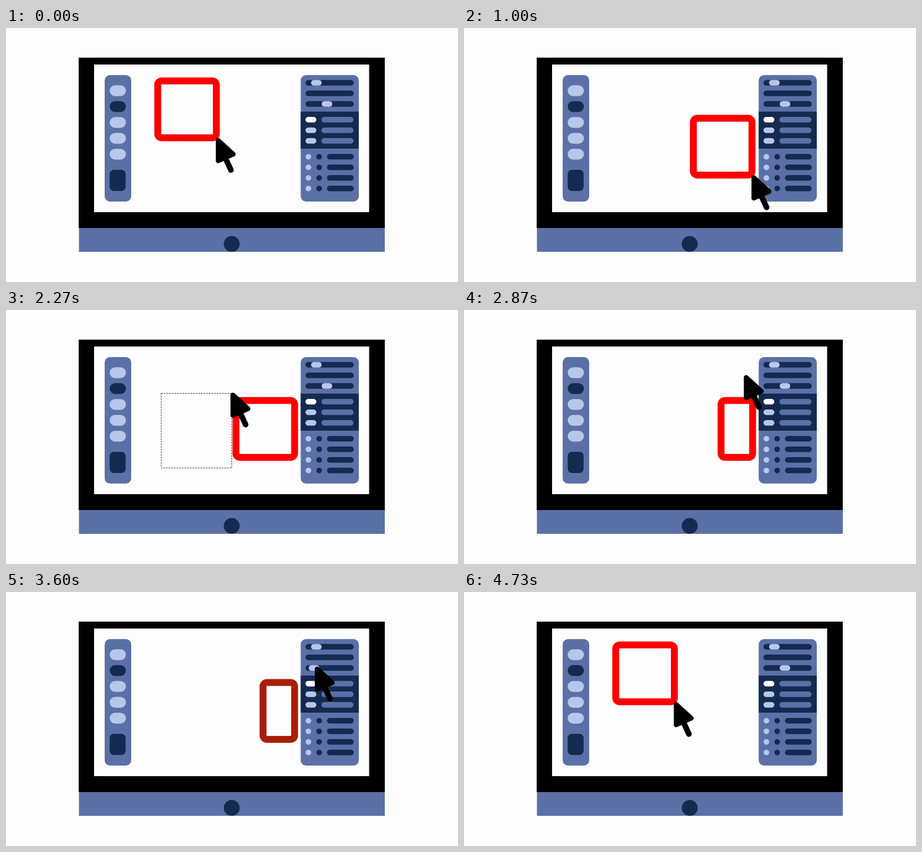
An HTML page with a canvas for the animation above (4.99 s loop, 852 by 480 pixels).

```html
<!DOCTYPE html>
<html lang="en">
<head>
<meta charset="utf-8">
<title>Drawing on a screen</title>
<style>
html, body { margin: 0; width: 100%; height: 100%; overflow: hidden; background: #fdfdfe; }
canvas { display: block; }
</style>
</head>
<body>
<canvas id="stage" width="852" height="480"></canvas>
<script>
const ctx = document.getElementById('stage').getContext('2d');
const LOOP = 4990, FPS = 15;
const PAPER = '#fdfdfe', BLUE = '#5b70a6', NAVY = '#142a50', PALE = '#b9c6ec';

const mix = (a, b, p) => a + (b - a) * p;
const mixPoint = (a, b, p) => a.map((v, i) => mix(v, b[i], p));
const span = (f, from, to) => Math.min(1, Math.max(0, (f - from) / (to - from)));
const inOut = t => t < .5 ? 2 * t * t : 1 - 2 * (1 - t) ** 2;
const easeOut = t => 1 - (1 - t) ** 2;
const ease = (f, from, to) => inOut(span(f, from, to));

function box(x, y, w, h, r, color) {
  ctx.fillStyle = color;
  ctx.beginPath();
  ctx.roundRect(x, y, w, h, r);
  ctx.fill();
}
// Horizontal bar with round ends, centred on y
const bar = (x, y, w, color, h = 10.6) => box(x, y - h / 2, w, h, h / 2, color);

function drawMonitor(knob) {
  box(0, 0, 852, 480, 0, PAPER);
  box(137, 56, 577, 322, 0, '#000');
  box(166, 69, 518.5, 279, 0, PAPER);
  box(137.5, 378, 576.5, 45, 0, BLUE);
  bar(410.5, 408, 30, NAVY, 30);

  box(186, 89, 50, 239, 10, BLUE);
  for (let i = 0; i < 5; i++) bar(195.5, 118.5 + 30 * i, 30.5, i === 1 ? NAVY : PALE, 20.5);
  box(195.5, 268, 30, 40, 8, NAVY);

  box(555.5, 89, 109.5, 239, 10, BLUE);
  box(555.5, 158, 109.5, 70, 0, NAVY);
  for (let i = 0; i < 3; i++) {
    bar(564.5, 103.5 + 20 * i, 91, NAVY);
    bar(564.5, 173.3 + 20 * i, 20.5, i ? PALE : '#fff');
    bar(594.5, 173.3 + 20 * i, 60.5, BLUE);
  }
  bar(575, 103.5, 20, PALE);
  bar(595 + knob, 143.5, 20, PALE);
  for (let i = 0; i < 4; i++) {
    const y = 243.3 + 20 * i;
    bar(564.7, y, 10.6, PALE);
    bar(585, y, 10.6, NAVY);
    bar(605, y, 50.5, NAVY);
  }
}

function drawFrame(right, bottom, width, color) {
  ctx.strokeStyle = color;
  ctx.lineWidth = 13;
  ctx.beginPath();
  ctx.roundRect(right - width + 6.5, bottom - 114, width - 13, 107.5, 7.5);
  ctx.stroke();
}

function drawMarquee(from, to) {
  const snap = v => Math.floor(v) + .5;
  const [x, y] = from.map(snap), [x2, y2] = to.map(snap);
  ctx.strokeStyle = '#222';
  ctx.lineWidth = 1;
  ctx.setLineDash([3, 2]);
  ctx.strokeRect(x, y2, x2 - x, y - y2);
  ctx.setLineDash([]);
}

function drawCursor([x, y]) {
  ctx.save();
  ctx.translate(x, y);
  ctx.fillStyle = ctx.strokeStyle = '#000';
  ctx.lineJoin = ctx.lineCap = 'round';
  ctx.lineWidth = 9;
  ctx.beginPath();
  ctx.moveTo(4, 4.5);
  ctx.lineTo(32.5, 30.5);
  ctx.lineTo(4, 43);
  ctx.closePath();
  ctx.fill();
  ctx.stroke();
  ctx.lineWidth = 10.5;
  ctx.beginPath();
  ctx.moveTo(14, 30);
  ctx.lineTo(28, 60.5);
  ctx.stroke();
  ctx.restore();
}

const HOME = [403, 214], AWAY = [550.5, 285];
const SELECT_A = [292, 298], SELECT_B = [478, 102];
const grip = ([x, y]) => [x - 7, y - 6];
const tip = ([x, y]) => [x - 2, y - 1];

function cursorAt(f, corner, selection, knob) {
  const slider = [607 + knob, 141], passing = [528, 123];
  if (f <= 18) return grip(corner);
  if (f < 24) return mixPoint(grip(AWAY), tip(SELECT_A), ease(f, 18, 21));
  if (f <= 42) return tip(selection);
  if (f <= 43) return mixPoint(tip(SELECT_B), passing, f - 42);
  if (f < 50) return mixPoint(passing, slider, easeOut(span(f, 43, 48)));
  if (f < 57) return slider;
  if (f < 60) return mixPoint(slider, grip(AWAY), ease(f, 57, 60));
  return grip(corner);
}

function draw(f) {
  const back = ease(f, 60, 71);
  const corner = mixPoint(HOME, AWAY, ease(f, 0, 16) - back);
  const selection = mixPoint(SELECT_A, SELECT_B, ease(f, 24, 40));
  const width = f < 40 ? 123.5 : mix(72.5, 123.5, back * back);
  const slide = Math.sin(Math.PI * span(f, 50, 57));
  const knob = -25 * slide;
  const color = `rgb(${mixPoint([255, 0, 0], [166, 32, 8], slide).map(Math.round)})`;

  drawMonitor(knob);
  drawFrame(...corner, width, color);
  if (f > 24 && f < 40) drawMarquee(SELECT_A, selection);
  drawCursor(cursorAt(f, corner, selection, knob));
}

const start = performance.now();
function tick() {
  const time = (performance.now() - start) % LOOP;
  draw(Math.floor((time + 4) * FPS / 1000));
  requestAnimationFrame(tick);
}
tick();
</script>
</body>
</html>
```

## WHAT TO PRODUCE
Write out the data in full and exactly as given, though without the images.

## REPLY TO THE EXERCISE
An HTML page with a canvas for the animation above (4.99 s loop, 852 by 480 pixels).

```html
<!DOCTYPE html>
<html lang="en">
<head>
<meta charset="utf-8">
<title>Drawing on a screen</title>
<style>
html, body { margin: 0; width: 100%; height: 100%; overflow: hidden; background: #fdfdfe; }
canvas { display: block; }
</style>
</head>
<body>
<canvas id="stage" width="852" height="480"></canvas>
<script>
const ctx = document.getElementById('stage').getContext('2d');
const LOOP = 4990, FPS = 15;
const PAPER = '#fdfdfe', BLUE = '#5b70a6', NAVY = '#142a50', PALE = '#b9c6ec';

const mix = (a, b, p) => a + (b - a) * p;
const mixPoint = (a, b, p) => a.map((v, i) => mix(v, b[i], p));
const span = (f, from, to) => Math.min(1, Math.max(0, (f - from) / (to - from)));
const inOut = t => t < .5 ? 2 * t * t : 1 - 2 * (1 - t) ** 2;
const easeOut = t => 1 - (1 - t) ** 2;
const ease = (f, from, to) => inOut(span(f, from, to));

function box(x, y, w, h, r, color) {
  ctx.fillStyle = color;
  ctx.beginPath();
  ctx.roundRect(x, y, w, h, r);
  ctx.fill();
}
// Horizontal bar with round ends, centred on y
const bar = (x, y, w, color, h = 10.6) => box(x, y - h / 2, w, h, h / 2, color);

function drawMonitor(knob) {
  box(0, 0, 852, 480, 0, PAPER);
  box(137, 56, 577, 322, 0, '#000');
  box(166, 69, 518.5, 279, 0, PAPER);
  box(137.5, 378, 576.5, 45, 0, BLUE);
  bar(410.5, 408, 30, NAVY, 30);

  box(186, 89, 50, 239, 10, BLUE);
  for (let i = 0; i < 5; i++) bar(195.5, 118.5 + 30 * i, 30.5, i === 1 ? NAVY : PALE, 20.5);
  box(195.5, 268, 30, 40, 8, NAVY);

  box(555.5, 89, 109.5, 239, 10, BLUE);
  box(555.5, 158, 109.5, 70, 0, NAVY);
  for (let i = 0; i < 3; i++) {
    bar(564.5, 103.5 + 20 * i, 91, NAVY);
    bar(564.5, 173.3 + 20 * i, 20.5, i ? PALE : '#fff');
    bar(594.5, 173.3 + 20 * i, 60.5, BLUE);
  }
  bar(575, 103.5, 20, PALE);
  bar(595 + knob, 143.5, 20, PALE);
  for (let i = 0; i < 4; i++) {
    const y = 243.3 + 20 * i;
    bar(564.7, y, 10.6, PALE);
    bar(585, y, 10.6, NAVY);
    bar(605, y, 50.5, NAVY);
  }
}

function drawFrame(right, bottom, width, color) {
  ctx.strokeStyle = color;
  ctx.lineWidth = 13;
  ctx.beginPath();
  ctx.roundRect(right - width + 6.5, bottom - 114, width - 13, 107.5, 7.5);
  ctx.stroke();
}

function drawMarquee(from, to) {
  const snap = v => Math.floor(v) + .5;
  const [x, y] = from.map(snap), [x2, y2] = to.map(snap);
  ctx.strokeStyle = '#222';
  ctx.lineWidth = 1;
  ctx.setLineDash([3, 2]);
  ctx.strokeRect(x, y2, x2 - x, y - y2);
  ctx.setLineDash([]);
}

function drawCursor([x, y]) {
  ctx.save();
  ctx.translate(x, y);
  ctx.fillStyle = ctx.strokeStyle = '#000';
  ctx.lineJoin = ctx.lineCap = 'round';
  ctx.lineWidth = 9;
  ctx.beginPath();
  ctx.moveTo(4, 4.5);
  ctx.lineTo(32.5, 30.5);
  ctx.lineTo(4, 43);
  ctx.closePath();
  ctx.fill();
  ctx.stroke();
  ctx.lineWidth = 10.5;
  ctx.beginPath();
  ctx.moveTo(14, 30);
  ctx.lineTo(28, 60.5);
  ctx.stroke();
  ctx.restore();
}

const HOME = [403, 214], AWAY = [550.5, 285];
const SELECT_A = [292, 298], SELECT_B = [478, 102];
const grip = ([x, y]) => [x - 7, y - 6];
const tip = ([x, y]) => [x - 2, y - 1];

function cursorAt(f, corner, selection, knob) {
  const slider = [607 + knob, 141], passing = [528, 123];
  if (f <= 18) return grip(corner);
  if (f < 24) return mixPoint(grip(AWAY), tip(SELECT_A), ease(f, 18, 21));
  if (f <= 42) return tip(selection);
  if (f <= 43) return mixPoint(tip(SELECT_B), passing, f - 42);
  if (f < 50) return mixPoint(passing, slider, easeOut(span(f, 43, 48)));
  if (f < 57) return slider;
  if (f < 60) return mixPoint(slider, grip(AWAY), ease(f, 57, 60));
  return grip(corner);
}

function draw(f) {
  const back = ease(f, 60, 71);
  const corner = mixPoint(HOME, AWAY, ease(f, 0, 16) - back);
  const selection = mixPoint(SELECT_A, SELECT_B, ease(f, 24, 40));
  const width = f < 40 ? 123.5 : mix(72.5, 123.5, back * back);
  const slide = Math.sin(Math.PI * span(f, 50, 57));
  const knob = -25 * slide;
  const color = `rgb(${mixPoint([255, 0, 0], [166, 32, 8], slide).map(Math.round)})`;

  drawMonitor(knob);
  drawFrame(...corner, width, color);
  if (f > 24 && f < 40) drawMarquee(SELECT_A, selection);
  drawCursor(cursorAt(f, corner, selection, knob));
}

const start = performance.now();
function tick() {
  const time = (performance.now() - start) % LOOP;
  draw(Math.floor((time + 4) * FPS / 1000));
  requestAnimationFrame(tick);
}
tick();
</script>
</body>
</html>
```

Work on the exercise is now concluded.